The word "speckArc" may appear in some of the lines below. State how many lines contain it, and write only that number.

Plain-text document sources
Segment Open

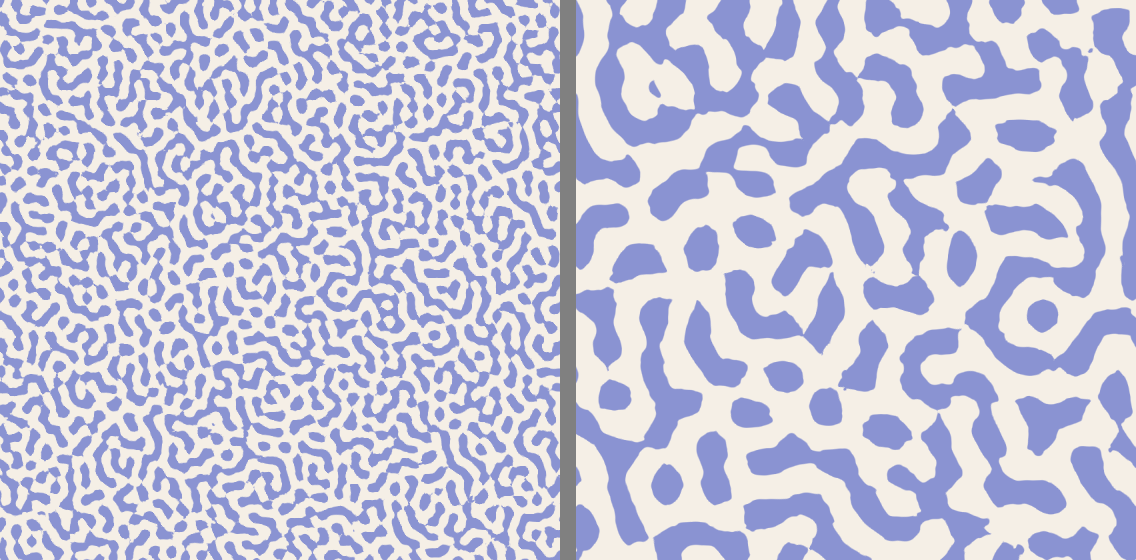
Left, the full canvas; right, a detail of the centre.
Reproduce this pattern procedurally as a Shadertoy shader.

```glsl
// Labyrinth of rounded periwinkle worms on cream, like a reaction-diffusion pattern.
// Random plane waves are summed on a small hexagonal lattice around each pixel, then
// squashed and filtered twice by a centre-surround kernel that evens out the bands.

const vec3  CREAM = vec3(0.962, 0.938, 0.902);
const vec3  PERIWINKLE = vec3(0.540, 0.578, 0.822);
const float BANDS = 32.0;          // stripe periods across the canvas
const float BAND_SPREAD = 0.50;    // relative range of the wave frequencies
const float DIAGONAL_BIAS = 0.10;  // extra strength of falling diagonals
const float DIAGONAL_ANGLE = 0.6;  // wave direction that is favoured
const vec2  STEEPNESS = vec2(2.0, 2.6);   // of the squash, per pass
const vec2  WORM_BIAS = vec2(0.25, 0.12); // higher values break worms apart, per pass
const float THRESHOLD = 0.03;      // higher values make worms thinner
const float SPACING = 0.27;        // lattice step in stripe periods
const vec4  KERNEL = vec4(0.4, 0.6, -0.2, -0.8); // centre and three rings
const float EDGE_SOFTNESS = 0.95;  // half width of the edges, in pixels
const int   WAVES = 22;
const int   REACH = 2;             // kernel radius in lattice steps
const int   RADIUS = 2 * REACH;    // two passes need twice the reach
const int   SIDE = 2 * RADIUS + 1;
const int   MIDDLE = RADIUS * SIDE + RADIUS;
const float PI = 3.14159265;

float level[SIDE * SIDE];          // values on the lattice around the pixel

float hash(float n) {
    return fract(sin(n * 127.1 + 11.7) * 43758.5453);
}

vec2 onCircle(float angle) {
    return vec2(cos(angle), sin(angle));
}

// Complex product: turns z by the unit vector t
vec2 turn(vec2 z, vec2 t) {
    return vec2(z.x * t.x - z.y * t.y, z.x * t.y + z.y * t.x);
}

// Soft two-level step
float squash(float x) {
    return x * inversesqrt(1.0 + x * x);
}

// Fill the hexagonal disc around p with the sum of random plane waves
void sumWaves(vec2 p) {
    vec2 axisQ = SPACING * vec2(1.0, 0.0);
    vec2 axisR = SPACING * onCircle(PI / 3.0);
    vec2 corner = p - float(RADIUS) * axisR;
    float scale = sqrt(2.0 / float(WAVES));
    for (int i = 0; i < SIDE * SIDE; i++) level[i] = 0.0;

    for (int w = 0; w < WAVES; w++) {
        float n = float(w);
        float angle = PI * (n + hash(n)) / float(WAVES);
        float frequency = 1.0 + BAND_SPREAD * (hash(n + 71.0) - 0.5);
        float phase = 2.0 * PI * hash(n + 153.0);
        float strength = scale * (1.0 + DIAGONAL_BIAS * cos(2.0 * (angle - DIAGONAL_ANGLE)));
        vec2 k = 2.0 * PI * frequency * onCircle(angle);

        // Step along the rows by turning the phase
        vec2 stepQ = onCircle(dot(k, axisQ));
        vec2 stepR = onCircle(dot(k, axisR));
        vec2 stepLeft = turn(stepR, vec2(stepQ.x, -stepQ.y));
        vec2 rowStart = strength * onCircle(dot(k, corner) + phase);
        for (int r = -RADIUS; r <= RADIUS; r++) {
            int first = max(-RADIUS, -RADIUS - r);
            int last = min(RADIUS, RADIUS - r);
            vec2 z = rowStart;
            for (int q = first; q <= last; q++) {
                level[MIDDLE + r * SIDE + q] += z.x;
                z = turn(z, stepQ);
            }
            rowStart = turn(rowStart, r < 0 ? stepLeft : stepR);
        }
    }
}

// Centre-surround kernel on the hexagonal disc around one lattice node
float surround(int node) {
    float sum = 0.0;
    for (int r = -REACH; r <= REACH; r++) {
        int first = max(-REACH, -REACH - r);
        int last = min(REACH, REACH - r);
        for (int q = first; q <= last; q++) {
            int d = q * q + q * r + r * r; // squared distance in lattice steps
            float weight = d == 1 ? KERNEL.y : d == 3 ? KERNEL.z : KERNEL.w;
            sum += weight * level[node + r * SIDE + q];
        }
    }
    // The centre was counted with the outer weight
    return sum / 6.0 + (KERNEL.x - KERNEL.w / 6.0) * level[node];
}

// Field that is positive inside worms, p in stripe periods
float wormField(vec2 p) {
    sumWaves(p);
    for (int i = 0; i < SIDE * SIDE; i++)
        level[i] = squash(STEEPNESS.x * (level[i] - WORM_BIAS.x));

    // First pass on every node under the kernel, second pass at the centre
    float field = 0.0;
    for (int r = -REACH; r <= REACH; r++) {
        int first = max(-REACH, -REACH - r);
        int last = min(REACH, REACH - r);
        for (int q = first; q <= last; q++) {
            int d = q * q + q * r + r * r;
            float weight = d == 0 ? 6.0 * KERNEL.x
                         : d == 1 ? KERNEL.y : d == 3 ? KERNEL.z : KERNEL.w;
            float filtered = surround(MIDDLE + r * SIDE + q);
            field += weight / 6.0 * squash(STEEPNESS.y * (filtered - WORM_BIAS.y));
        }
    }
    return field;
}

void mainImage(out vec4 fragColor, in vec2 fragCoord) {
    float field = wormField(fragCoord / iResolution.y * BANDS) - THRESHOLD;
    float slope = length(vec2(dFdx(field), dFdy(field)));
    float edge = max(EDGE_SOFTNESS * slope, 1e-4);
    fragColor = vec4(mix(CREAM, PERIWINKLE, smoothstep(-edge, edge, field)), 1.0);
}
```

Segment Closed
Segment Open

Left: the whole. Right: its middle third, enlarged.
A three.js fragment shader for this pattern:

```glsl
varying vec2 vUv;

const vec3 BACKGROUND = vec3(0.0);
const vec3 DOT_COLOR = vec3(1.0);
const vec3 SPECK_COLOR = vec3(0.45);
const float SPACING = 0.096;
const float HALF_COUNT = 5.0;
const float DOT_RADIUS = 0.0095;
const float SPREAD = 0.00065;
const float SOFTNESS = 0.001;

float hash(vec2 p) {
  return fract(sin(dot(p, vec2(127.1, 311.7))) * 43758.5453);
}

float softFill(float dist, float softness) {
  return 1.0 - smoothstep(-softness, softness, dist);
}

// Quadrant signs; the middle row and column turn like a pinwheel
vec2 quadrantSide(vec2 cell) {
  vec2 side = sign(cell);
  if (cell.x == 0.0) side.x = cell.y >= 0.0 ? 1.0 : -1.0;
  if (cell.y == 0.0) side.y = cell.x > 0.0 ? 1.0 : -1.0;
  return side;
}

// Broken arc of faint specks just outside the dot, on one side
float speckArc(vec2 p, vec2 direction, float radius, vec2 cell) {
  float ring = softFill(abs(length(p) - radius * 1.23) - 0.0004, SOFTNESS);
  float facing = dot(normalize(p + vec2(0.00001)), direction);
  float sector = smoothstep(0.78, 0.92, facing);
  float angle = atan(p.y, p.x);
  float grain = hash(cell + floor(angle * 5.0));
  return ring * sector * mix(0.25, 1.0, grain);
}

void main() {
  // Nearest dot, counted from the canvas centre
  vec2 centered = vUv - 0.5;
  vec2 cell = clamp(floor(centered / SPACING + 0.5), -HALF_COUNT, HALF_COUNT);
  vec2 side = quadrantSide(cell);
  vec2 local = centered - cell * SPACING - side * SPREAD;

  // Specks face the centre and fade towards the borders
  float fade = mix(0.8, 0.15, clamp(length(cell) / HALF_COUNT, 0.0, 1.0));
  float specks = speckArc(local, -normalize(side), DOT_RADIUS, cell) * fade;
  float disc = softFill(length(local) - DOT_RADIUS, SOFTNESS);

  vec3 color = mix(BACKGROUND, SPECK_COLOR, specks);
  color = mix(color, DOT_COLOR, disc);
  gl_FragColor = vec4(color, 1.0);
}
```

Segment Closed

• **SOLUTION TO THIS EXERCISE**
2